Call for public servants to roll up sleeves, serve

Sunday, August 31, 2014

Johannesburg - South Africa’s public servants have been encouraged to roll up their sleeves and ensure that delivery systems and infrastructure is working to the benefit of all citizens.

“The Constitution requires that all people in South Africa be served by a professional public administration that works fairly, equitably and without bias while using resources effectively, efficiently and economically,” said Deputy President Cyril Ramaphosa on Sunday.

Speaking at the launch of Public Service Month and of the first urban Thusong Service Centre at Maponya Mall, in Soweto, the Deputy President said public servants need to respond to peoples’ needs, and be accountable, transparent and development-oriented.

“Public servants need to become change agents, enablers and facilitators. They need to collaborate with citizens to resolve complex service delivery challenges,” Deputy President Ramaphosa said.

He said citizens have a legitimate expectation that services will be provided in a timely manner and close to where they live and where payment is required, these services should be affordable.

“Effective public administration is not a privilege in a democratic society. It is a fundamental right.”

Public Service Month is an annual service delivery initiative celebrated in September that seeks to instil and rebuild good ethics, morale and pride in public servants as part of the Batho Pele Revitalisation strategy.

This year, celebrations will be held under the theme: “Reinventing the way Public Servants Work - Batho Pele”.

Batho Pele, a Sesotho word which means “People First”, is an initiative that was launched in 1997 by government to help transform the public service.

It was developed because democratic South Africa inherited a Public Service that lacked the skills and attitudes to meet the country’s developmental challenges.

Public Service Minister Collins Chabane said they will focus the month on the frontline service delivery points.

During the Public Service month, multi-department task teams of senior managers will be deployed to frontline service delivery sites.

There will be expert-led roundtable engagements to mark Africa Public Service Day, and all activities will culminate in the Public Service Improvement Indaba.

Government has made strides since the advent of democracy.
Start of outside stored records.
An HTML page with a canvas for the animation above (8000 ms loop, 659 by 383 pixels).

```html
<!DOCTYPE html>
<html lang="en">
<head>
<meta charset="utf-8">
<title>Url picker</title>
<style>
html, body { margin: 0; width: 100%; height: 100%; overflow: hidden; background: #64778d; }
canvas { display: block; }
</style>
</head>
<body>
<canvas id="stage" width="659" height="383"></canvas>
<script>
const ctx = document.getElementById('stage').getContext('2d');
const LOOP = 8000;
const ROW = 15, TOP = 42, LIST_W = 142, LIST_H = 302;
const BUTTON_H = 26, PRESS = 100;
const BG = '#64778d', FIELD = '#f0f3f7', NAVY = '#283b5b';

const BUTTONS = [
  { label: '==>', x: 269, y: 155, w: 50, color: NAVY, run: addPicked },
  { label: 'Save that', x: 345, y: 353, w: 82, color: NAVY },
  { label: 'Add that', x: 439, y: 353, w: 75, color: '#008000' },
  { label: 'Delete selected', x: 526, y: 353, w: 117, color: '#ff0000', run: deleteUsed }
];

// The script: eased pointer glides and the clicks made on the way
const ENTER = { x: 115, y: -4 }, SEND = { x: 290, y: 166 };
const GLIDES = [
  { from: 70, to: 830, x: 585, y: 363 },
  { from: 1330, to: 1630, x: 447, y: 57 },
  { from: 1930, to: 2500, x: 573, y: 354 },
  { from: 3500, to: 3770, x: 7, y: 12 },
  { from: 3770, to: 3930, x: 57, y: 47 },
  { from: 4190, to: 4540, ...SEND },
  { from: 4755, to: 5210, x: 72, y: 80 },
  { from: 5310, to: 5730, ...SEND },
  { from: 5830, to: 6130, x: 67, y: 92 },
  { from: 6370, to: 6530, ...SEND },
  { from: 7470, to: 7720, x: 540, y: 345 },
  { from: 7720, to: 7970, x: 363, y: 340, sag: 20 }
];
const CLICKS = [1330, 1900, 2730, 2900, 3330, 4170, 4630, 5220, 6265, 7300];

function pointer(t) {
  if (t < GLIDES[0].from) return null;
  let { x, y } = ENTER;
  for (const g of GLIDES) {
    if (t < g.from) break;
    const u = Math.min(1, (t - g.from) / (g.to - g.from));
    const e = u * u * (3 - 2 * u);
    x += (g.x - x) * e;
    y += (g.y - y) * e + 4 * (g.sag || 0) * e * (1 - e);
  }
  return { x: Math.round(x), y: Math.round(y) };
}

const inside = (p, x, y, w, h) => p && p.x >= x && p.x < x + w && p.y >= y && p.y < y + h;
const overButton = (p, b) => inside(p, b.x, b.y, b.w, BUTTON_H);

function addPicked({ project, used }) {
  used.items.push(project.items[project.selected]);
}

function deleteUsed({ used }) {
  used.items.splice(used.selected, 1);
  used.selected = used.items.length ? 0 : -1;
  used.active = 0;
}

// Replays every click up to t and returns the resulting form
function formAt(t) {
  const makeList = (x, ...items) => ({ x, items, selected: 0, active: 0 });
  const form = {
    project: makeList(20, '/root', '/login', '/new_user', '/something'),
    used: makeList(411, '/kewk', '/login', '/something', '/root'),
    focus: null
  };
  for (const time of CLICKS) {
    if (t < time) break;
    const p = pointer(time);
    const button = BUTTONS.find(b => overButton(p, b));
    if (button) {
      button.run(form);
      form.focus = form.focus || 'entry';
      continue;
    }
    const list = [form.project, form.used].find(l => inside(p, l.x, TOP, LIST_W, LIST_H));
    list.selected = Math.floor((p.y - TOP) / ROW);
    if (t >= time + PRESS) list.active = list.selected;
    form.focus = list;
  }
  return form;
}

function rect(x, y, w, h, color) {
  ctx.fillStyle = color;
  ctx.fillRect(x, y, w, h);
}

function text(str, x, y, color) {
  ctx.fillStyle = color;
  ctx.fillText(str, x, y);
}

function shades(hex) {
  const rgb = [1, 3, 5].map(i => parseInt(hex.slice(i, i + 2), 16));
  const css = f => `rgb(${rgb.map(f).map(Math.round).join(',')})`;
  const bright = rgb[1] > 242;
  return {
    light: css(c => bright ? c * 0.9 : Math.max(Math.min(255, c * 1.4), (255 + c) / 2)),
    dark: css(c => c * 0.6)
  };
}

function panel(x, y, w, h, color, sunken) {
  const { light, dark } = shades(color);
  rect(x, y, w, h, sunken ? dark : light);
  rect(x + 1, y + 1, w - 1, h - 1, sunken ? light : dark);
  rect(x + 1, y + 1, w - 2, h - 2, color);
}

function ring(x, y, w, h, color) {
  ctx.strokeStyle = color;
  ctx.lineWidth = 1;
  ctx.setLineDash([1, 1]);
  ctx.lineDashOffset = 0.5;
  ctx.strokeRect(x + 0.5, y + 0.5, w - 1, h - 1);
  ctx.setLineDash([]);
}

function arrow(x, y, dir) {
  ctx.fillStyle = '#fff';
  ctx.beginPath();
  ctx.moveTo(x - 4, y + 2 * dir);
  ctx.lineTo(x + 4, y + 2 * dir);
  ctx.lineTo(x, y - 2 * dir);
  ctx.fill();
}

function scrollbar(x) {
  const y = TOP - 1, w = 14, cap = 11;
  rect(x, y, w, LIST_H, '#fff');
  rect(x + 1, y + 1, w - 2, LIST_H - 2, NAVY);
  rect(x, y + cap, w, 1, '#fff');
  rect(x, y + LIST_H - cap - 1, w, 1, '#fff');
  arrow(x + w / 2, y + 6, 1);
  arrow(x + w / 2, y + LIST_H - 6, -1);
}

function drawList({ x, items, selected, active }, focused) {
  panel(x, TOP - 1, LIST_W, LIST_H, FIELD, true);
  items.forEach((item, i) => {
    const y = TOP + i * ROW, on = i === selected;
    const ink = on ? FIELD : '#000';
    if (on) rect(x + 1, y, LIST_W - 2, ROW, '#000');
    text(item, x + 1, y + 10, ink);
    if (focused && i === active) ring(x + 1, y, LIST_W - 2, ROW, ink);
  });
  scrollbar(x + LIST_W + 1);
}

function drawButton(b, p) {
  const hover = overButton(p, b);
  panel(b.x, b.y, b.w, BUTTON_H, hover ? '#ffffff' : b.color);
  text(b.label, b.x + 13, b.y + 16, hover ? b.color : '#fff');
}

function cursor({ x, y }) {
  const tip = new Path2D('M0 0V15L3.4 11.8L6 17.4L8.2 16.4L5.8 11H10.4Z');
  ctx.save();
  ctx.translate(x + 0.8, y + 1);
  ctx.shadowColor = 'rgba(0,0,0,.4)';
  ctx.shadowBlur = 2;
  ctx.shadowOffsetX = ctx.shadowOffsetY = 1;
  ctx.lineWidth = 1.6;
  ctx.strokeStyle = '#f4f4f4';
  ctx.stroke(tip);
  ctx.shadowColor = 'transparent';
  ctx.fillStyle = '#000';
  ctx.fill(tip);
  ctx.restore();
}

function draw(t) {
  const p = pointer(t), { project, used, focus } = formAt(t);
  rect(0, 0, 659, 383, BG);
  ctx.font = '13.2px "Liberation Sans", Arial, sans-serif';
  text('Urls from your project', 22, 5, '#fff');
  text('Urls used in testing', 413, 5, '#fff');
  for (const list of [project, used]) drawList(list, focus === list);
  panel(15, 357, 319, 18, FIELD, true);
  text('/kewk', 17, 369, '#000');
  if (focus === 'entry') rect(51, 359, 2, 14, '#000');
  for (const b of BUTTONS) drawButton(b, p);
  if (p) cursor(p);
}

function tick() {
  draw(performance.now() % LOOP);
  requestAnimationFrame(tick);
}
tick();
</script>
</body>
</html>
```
Among the initiatives introduced by government to improve public service include the introduction of izimbizo programme, the Presidential Hotline and service delivery checks at public institutions and Thusong Service Centres.

However, the Deputy President said there was also a need to revitalise the Batho Pele programme.

“We need to go back to the basics. We need to put our people first, treat them with respect and address their needs,” he said, adding that the programme will be included in the strategic and operational plans of all government departments.

As part of the holistic approach, government will also institutionalise the Service Charter which commits public servants to serve citizens promptly, courteously and help them make the right choices in accessing services.

Earlier in the day, accompanied by Gauteng Premier David Mahkura and Johannesburg Mayor Parks Tau, Deputy President Ramaphosa and Minister Chabane were given a tour of the urban Thusong Service Centre.

Government has labelled the centre as the pulse of South Africa as it brings services closer to the people.

The Urban Thusong Services Centre is a one stop shop for various essential services provided by government through the departments of Labour, Home Affairs, Transport, the National Youth Development Agency (NYDA), Gauteng Department of Finance and Gauteng Enterprise Propeller.

The centres also eliminate duplication of infrastructure by government departments.

Piloted in 2011, the Maponya Mall Thusong Service Centre has become an invaluable resource to this community and services as it serves approximately 61 000 beneficiaries on a quarterly basis.

A consultant at the centre, Athi Toni, told SAnews that the centre is always busy.

“There is never a day that we are not full. As a result, we extend our own personal times and go the extra mile to service the people. We are not complaining because we are dedicated to service with pride,” Toni said.

Another consultant with the NYDA said the community also visited the centre to enquire more about job opportunities and business funding.

“They bring their CVs which we capture on our database to try and get them employment. Others come for career guidance and business funding. We then call them and give them sessions on entrepreneurship,” said Dududzile Mathunzi.

Community members who spoke to SAnews at the centre said the urban location is convenient and accessible. Most of them were there to get their Identity Document.

“It is very convenient because I only took a taxi for R7 to get here to access services from local, provincial and national government. I also get to do my shopping when I am done. I wouldn’t have asked for any better service,” said Gladys Mthombi, who was there to apply for an ID.

Other community members said the Thusong Centres empowers them with the necessary skills and training to better their lives.

However others raised concerns that the system was sometime down.

Deputy President Ramaphosa said government will look into improving the ICT to complement the state-of-the-art centres.

“The centres are meant to serve and attract our people to come with their complaints, concerns and their service needs.”

This was also echoed by Premier Makhura who said the centres are part of improving the look and feel of the townships.

“We are revitalising our townships as part of the township economy…. We want to change them to economic hubs,” Premier Makhura said.

Since the introduction of the centres 15-years-ago, 183 centres have been established in 107 local municipalities. Government envisages that more Thusong Service Centres will now be linked to shopping malls. -



Most Read

SA News on Facebook